Collect every line below that contains the word "paper".

-- DATA FOR THIS TASK follows --

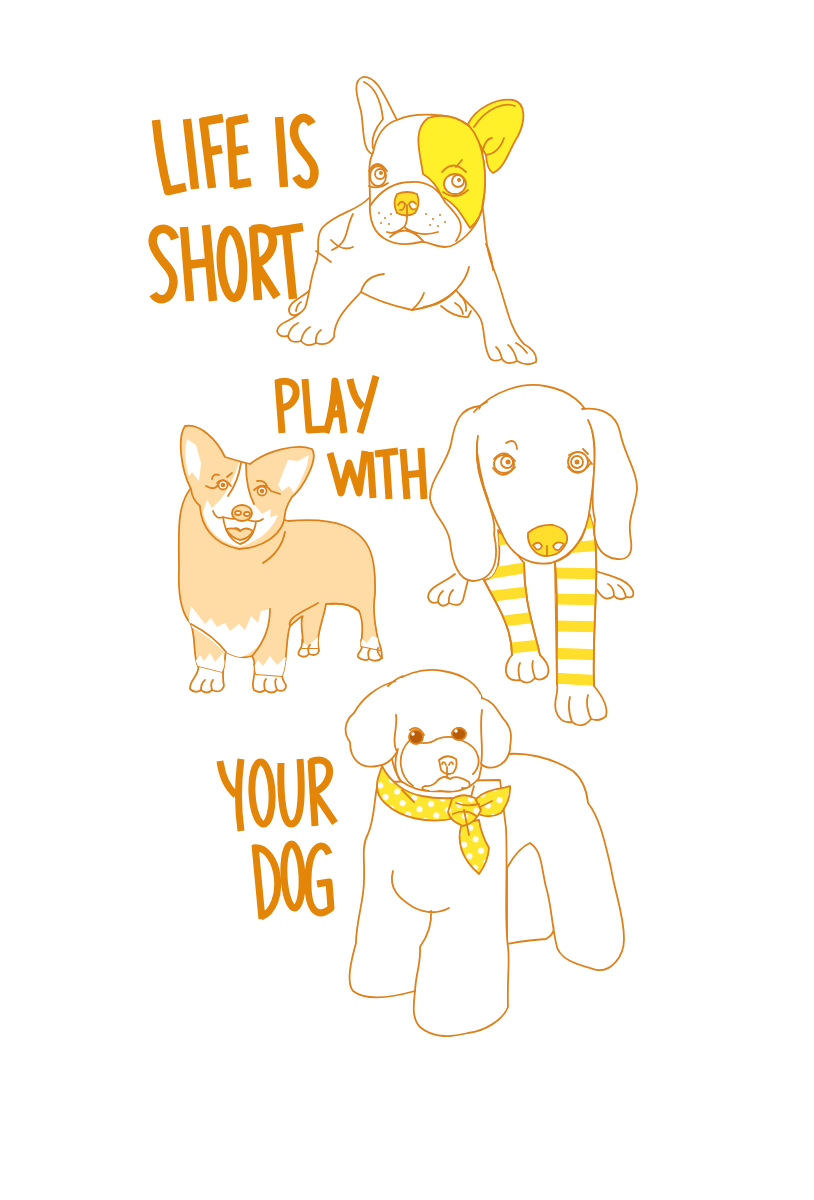
<!DOCTYPE html>
<html lang="en">
<head>
<meta charset="utf-8">
<title>Life is short, play with your dog</title>
<style>
:root{--paper:#fff;--line:#dc811c;--letter:#e38608;--yellow:#fff02a;--gold:#ffdf2b;--tan:#ffdca6}
html,body{margin:0;background:var(--paper)}
.poster{width:814px;height:1200px;overflow:hidden;background:var(--paper)}
.poster svg{display:block}
.dog{fill:none;stroke:var(--line);stroke-width:1.8;stroke-linecap:round;stroke-linejoin:round}
.white{fill:var(--paper)}
.yellow{fill:var(--yellow)}
.gold{fill:var(--gold)}
.tan{fill:var(--tan)}
.dark{fill:#b85c08}
.bare{stroke:none}
.freckles{fill:var(--line);stroke:none}
.lettering{fill:none;stroke:var(--letter);stroke-width:8.5;stroke-linejoin:round}
.lettering .small{stroke-width:7}
</style>
</head>
<body>
<main class="poster">
<svg width="814" height="1200" viewBox="0 0 814 1200">
<defs>
<pattern id="dots" width="18" height="18" patternUnits="userSpaceOnUse" patternTransform="rotate(20)">
<rect width="18" height="18" fill="#ffe62e"/><circle cx="5" cy="5" r="3" fill="#fff"/><circle cx="14" cy="14" r="3" fill="#fff"/>
</pattern>
<clipPath id="left-sleeve"><path d="M484 580Q504 579 498 530L524 563C524 600 533 625 540 655L512 655C512 625 494 600 484 580Z"/></clipPath>
<clipPath id="right-sleeve"><path d="M555 562Q584 552 589 512L594 530C600 570 592 630 594 686L557 684Z"/></clipPath>
<clipPath id="corgi-body"><path id="corgi-shape" d="M191 488C176 506 179 535 179 570C178 592 180 612 191 624C196 638 193 658 198 666L222 672C226 664 224 658 226 652Q240 660 252 656C256 662 254 668 256 674L282 676C288 662 285 642 290 626Q306 612 302 618C300 630 305 640 302 648L318 648C316 634 324 618 326 604Q350 602 359 611C364 622 362 636 361 646L380 650C376 630 372 612 375 594C376 560 372 538 345 526C325 518 300 520 288 521Z"/></clipPath>
</defs>

<g class="lettering" role="img" aria-label="Life is short play with your dog">
<g id="life-is">
<path d="M156 120Q160 160 168 191L186 187M187 119L195 189M203 118L212 188M201 122L223 118M207 152L222 149M230 119L234 187M228 122L248 118M231 152L248 149M233 185L251 182M279 117L284 187"/>
<path d="M312 124C304 110 290 122 295 138C300 154 318 161 314 177C311 188 301 186 296 176"/>
</g>
<g id="short">
<path d="M175 239C169 222 150 228 153 244C157 262 177 268 173 286C170 302 158 302 153 294"/>
<path d="M184 227L190 301M206 225L213 301M187 265L210 262M253 227L258 300M252 230C277 220 281 254 256 264L277 297M271 232L303 227M286 230L293 299"/>
<ellipse cx="232" cy="264" rx="11" ry="34" transform="rotate(-4 232 264)"/>
</g>
<path id="play" class="small" d="M278 380L282 433M276 383C302 374 302 405 281 408M305 379L309 430L325 429M326 433Q334 406 335 381Q341 406 344 433M329 415L342 413M350 379Q354 400 363 407M376 376Q368 406 360 433"/>
<path id="with" class="small" d="M330 453L341 493L349 463L359 493L365 451M370 452L373 498M375 454L398 451M386 453L389 499M403 449L407 499M421 448L424 499M405 475L423 473"/>
<g id="your" class="small">
<path d="M220 761Q223 784 236 795M241 759Q236 796 241 831M281 763C280 796 283 824 291 824C303 824 302 786 300 759M311 760L315 826M310 762C336 752 335 785 314 792L335 823"/>
<ellipse cx="262" cy="793" rx="10" ry="31" transform="rotate(-3 262 793)"/>
</g>
<g id="dog-word" class="small">
<path d="M255 845L262 919M253 848C280 844 288 906 261 917M329 854C323 838 309 846 308 878C307 914 319 918 331 908L329 882L317 884"/>
<ellipse cx="293" cy="876" rx="9" ry="32" transform="rotate(-3 293 876)"/>
</g>
</g>

<g id="french-bulldog" class="dog">
<path class="white" d="M310 290C302 298 288 302 289 311Q291 319 302 312L318 300M296 311Q297 304 301 302"/>
<path class="white" d="M369 198C356 212 337 212 322 228C314 240 322 252 315 266C310 280 310 294 305 308C295 322 279 320 277 331Q279 338 288 336Q290 344 301 341Q307 348 316 343Q328 347 334 337C334 318 350 304 361 292Q380 303 412 310Q440 306 456 290C465 302 476 308 481 320C485 330 483 342 488 354Q491 364 502 359Q507 366 517 361Q527 367 536 362Q538 352 524 344C508 328 506 300 494 270C484 246 486 224 482 204Z"/>
<path d="M288 336Q290 327 298 323M301 341Q303 331 310 327M316 343Q315 334 321 330M502 359Q500 350 496 347M517 361Q514 349 508 345M527 353Q522 346 516 343M361 292Q365 276 384 274M353 214C345 228 350 242 332 250M331 240Q342 252 353 247M316 251L331 262M412 310Q421 302 424 293M424 307Q443 305 456 290Q467 278 469 267M441 306Q455 318 468 317L471 311M460 295Q467 301 466 311M455 303Q462 307 463 314M486 244Q492 256 493 270"/>
<path class="white" d="M372 154C362 150 364 128 361 111C356 94 353 80 363 77C378 76 385 98 397 120Z"/>
<path d="M374 151C369 139 377 126 383 119C381 102 375 87 364 82"/>
<path class="yellow" d="M468 124C476 108 496 98 513 100C527 103 525 122 518 136C510 148 505 168 493 173Q487 170 486 155Z"/>
<path d="M474 127C487 107 505 102 515 106M482 156Q484 139 492 138M486 155Q499 153 504 138"/>
<path class="white" d="M397 120C412 113 450 111 469 126C484 142 488 176 483 205C479 225 465 240 451 246C439 250 429 241 421 242Q400 247 387 240C370 232 369 214 370 200C370 181 367 164 373 153Q378 126 397 120Z"/>
<path class="yellow" d="M428 118C412 130 420 153 423 174Q435 181 442 197C457 204 463 218 470 228Q482 218 483 202C488 176 484 142 469 126Q450 111 428 118Z"/>
<path d="M370 206C382 188 397 182 411 182C428 181 439 190 445 202C456 214 468 224 456 241M369 171Q377 157 387 171M369 186Q378 190 388 183M442 172Q453 159 466 172M443 192Q456 201 468 190M456 167L462 160M407 216Q407 224 404 227Q394 235 387 232M404 227Q419 238 438 232M390 237Q407 222 424 242"/>
<ellipse class="white" cx="378" cy="176" rx="8" ry="10"/><circle cx="380" cy="174" r="5"/>
<ellipse class="white" cx="455" cy="184" rx="11" ry="10"/><circle cx="458" cy="181" r="6"/><circle class="freckles" cx="381" cy="173" r="2"/><circle class="freckles" cx="459" cy="180" r="2"/>
<path class="gold" d="M397 194Q407 190 417 194Q421 204 415 213Q407 218 397 213Q392 203 397 194ZM407 205V216M398 205Q402 199 405 204Q404 211 400 210M416 204Q412 199 409 204Q411 211 415 209"/>
<g class="freckles"><circle cx="379" cy="213" r="1"/><circle cx="385" cy="218" r="1"/><circle cx="391" cy="214" r="1"/><circle cx="381" cy="223" r="1"/><circle cx="389" cy="224" r="1"/><circle cx="426" cy="214" r="1"/><circle cx="433" cy="219" r="1"/><circle cx="440" cy="215" r="1"/><circle cx="430" cy="225" r="1"/><circle cx="438" cy="226" r="1"/><circle cx="445" cy="222" r="1"/></g>
</g>

<g id="hound" class="dog">
<path class="white" d="M455 574C444 583 429 586 428 597Q430 605 438 602Q442 609 449 603Q460 608 463 600L468 580M438 602Q438 595 443 591M449 603Q448 595 453 590M593 570C609 576 627 578 633 591Q635 599 626 597Q620 602 614 596Q606 602 600 594L594 586M626 597Q624 588 618 585M614 596Q614 587 608 584"/>
<path class="white" d="M484 580Q504 579 498 530L524 563C524 600 533 625 540 655Q552 666 547 676Q540 682 535 678Q528 686 520 680Q508 682 506 672Q505 663 512 655C512 625 494 600 484 580Z"/>
<path class="white" d="M555 562Q584 552 589 512L594 530C600 570 592 630 594 686Q609 704 606 716Q600 722 591 719Q582 730 572 722Q560 724 556 711C553 700 559 694 557 684Z"/>
<g clip-path="url(#left-sleeve)" fill="none" stroke="var(--gold)" stroke-width="11"><path d="M480 542L530 536M480 575L530 567M485 597L535 591M495 622L545 616M500 649L550 644"/></g>
<g clip-path="url(#right-sleeve)" fill="none" stroke="var(--gold)" stroke-width="11"><path d="M550 526L605 522M550 549L605 545M550 573L605 574M550 599L605 600M550 626L605 627M550 653L605 655M550 678L605 681"/></g>
<path d="M484 580C494 600 512 625 512 655M524 563C524 600 533 625 540 655M555 562C559 606 556 646 557 684M594 530C600 570 592 630 594 686M520 680Q517 669 520 663M535 678Q531 666 533 661M572 722Q567 708 570 697M591 719Q585 706 588 695"/>
<path class="white" d="M474 412C494 390 523 382 545 386C569 390 587 404 590 422C598 448 594 480 590 507C587 535 574 556 551 563C527 567 510 552 503 536C488 505 476 475 474 412Z"/>
<path class="white" d="M480 406C460 408 455 421 451 444C446 466 429 480 430 499C434 518 446 521 450 541C452 563 459 581 473 581C493 580 500 561 494 534C498 510 471 480 478 438Z"/>
<path class="white" d="M582 409C600 407 616 413 620 432C624 454 638 472 637 490C634 512 627 517 631 541C633 556 626 560 617 559C598 557 592 540 595 520C587 492 603 448 588 420"/>
<path class="white bare" d="M476 414L484 404L500 430L488 490L478 450Z"/>
<path d="M474 412Q480 405 487 402M478 436C474 460 480 478 488 499M506 443Q516 437 517 449M494 459Q505 447 515 461M493 468Q503 482 515 467M569 455Q580 448 589 460M568 467Q578 480 590 464M583 449L588 454M589 460L592 464"/>
<ellipse class="white" cx="504" cy="464" rx="10" ry="9"/><circle cx="507" cy="462" r="6"/><circle class="freckles" cx="508" cy="462" r="2.5"/>
<ellipse class="white" cx="578" cy="462" rx="10" ry="10"/><circle cx="577" cy="462" r="6"/><circle class="freckles" cx="577" cy="462" r="2.5"/>
<path class="gold" d="M528 533Q538 524 553 525Q569 529 567 541C563 552 555 556 546 556C535 556 527 545 528 533Z"/>
<path class="white" d="M533 545Q539 540 542 546Q540 551 536 549ZM564 544Q557 540 553 546Q555 551 559 550Z"/><path d="M547 546V556"/>
</g>

<g id="corgi" class="dog">
<path class="white" d="M198 662C201 675 189 680 190 689Q195 694 201 690Q207 695 212 690Q221 694 224 686Q222 678 224 662M254 664C257 675 250 683 254 690Q260 694 265 690Q272 695 277 690Q286 693 286 685Q279 676 283 662M302 640C304 650 296 650 299 655Q305 659 309 654Q317 657 319 651L317 638M361 640C365 652 356 652 358 657Q364 662 369 659Q377 663 382 658Q382 648 377 638"/>
<use href="#corgi-shape" class="tan"/>
<g clip-path="url(#corgi-body)" class="white bare">
<path d="M191 606L205 624L211 618L217 627L225 623L230 631L239 624L245 630L251 616L258 623L261 611L270 609Q273 628 258 646Q240 665 224 652Q204 632 188 626Z"/>
<path d="M190 668L200 655L204 661L210 653L215 662L223 653L228 680H190ZM250 672L258 660L263 666L270 656L277 665L288 655V682H250ZM298 654L302 642L308 646L318 637L322 652ZM356 650L362 639L367 643L372 636L384 640V655Z"/>
</g>
<path d="M191 624Q214 636 226 652M252 656Q270 636 270 609M290 626C287 618 302 612 318 603M263 563Q281 552 285 532M201 690Q201 683 205 680M212 690Q210 683 213 680M265 690Q263 682 266 679M277 690Q274 682 276 679M309 654Q307 648 310 645M369 659Q367 652 370 649M382 658Q376 652 378 648M330 604Q348 602 359 611"/>
<path class="tan" d="M191 489C181 470 177 438 185 426C200 423 217 440 225 457Q238 461 250 464C266 451 296 443 312 449C319 459 303 488 292 497Q286 506 285 514C284 535 262 548 239 549C212 544 201 525 200 506Q192 499 191 489Z"/>
<path class="white bare" d="M187 439L196 445L201 463L199 481L192 472L189 476Q183 456 187 439ZM309 455L298 461L288 460L278 485L282 491L289 486L294 493Q307 472 309 455Z"/>
<path class="white bare" d="M239 463Q246 462 247 469Q247 490 253 503L262 514L271 509L270 517L278 515Q269 538 240 547Q209 540 203 512L207 500L212 508L220 500Q230 489 239 463Z"/>
<path d="M241 463Q238 482 228 496M246 464Q246 489 254 504M212 479Q213 473 219 475M206 486Q214 491 218 485M217 483Q223 476 231 486M257 481Q265 480 267 486M254 490Q264 481 271 491L280 494M227 477L232 473M213 511Q216 520 223 517Q235 521 241 516Q255 525 263 519M223 517Q226 539 240 544Q253 541 256 522M229 533Q236 524 241 532Q247 525 253 533"/>
<circle class="white" cx="223" cy="485" r="4.5"/><circle class="freckles" cx="223" cy="485" r="2.3"/>
<circle class="white" cx="262" cy="491" r="4.5"/><circle class="freckles" cx="262" cy="491" r="2.3"/>
<ellipse class="tan" cx="242" cy="513" rx="10" ry="8"/><ellipse class="white" cx="238" cy="513" rx="3" ry="2"/><ellipse class="white" cx="247" cy="514" rx="3" ry="2"/>
<path class="tan" d="M226 529Q235 527 240 531Q246 526 253 531Q249 539 240 540Q231 538 226 529Z"/>
</g>

<g id="poodle" class="dog">
<path class="white" d="M500 755C523 751 551 757 573 771Q586 782 588 803C600 818 605 843 611 868C615 894 624 914 624 939C624 958 610 972 597 970C578 965 558 960 556 943C551 918 551 903 546 887C541 866 542 851 530 843Q518 848 507 868V944Q528 940 546 939Q556 933 553 925"/>
<path class="white" d="M378 782C374 798 375 818 368 834C361 846 365 862 364 877C365 898 356 920 356 943C351 961 346 982 353 991C366 1001 390 998 415 991C414 1002 411 1018 420 1027C434 1039 452 1037 468 1033C485 1031 503 1020 508 1007C507 979 510 962 508 947C504 921 508 868 506 828L500 780Z"/>
<path d="M415 991C416 972 421 964 420 947C429 934 432 923 431 911M393 871C388 889 400 899 413 907Q432 917 449 908"/>
<path class="white" d="M388 690C398 674 424 667 443 671C463 674 478 684 482 698C491 722 484 755 479 778Q465 795 440 791Q417 793 401 781C389 766 388 735 388 690Z"/>
<path class="white" d="M396 681C376 686 361 700 354 713C343 722 344 734 350 742C350 761 362 769 377 766Q389 765 397 752C391 741 398 727 396 715"/>
<path class="white" d="M482 698C496 702 498 714 506 722C514 733 510 741 510 750C506 768 489 771 481 764C484 748 479 730 482 710"/>
<path class="white bare" d="M396 678L408 678V720L398 712ZM474 692L481 695V706L474 710Z"/>
<path d="M388 686Q395 679 403 676M398 749Q392 767 400 780M409 741C396 755 399 776 413 786M410 741Q428 746 437 739Q451 734 463 741C481 748 482 765 473 774M410 730Q418 724 424 735M452 733Q459 723 466 733"/>
<path class="white" d="M429 791Q418 789 425 786Q433 787 438 780Q445 774 450 779Q456 774 469 782Q472 789 462 788"/>
<ellipse class="dark" cx="416" cy="737" rx="7" ry="7"/><ellipse class="dark" cx="459" cy="734" rx="7" ry="6"/><circle class="white bare" cx="413" cy="734" r="1.7"/><circle class="white bare" cx="456" cy="731" r="1.7"/>
<path class="white" d="M439 760Q447 753 456 759Q458 767 453 773Q446 776 441 770ZM442 764Q444 760 446 765M453 764Q451 760 449 765M447 767V778"/>
<g id="bandana" fill="url(#dots)">
<path d="M382 766C390 782 405 793 422 796Q437 799 452 798L456 818C427 825 400 817 386 804Q374 794 378 778Z"/>
<path d="M476 799C486 789 497 790 510 786Q511 800 501 813Q488 820 474 812Z"/>
<path d="M462 823C455 844 463 860 479 874Q488 862 489 848Q481 834 479 820Z"/>
<path d="M452 799Q463 792 475 798L481 810Q476 823 463 826Q450 821 448 812Z"/>
<path fill="none" d="M456 803Q465 807 479 804M453 814Q466 808 476 816M471 797L474 786M464 810L469 835M480 807L492 801M402 790L414 802"/>
</g>
</g>
</svg>
</main>
</body>
</html>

-- DATA FOR THIS TASK concluded --

*WRITTEN ANSWER*:
:root{--paper:#fff;--line:#dc811c;--letter:#e38608;--yellow:#fff02a;--gold:#ffdf2b;--tan:#ffdca6}
html,body{margin:0;background:var(--paper)}
.poster{width:814px;height:1200px;overflow:hidden;background:var(--paper)}
.white{fill:var(--paper)}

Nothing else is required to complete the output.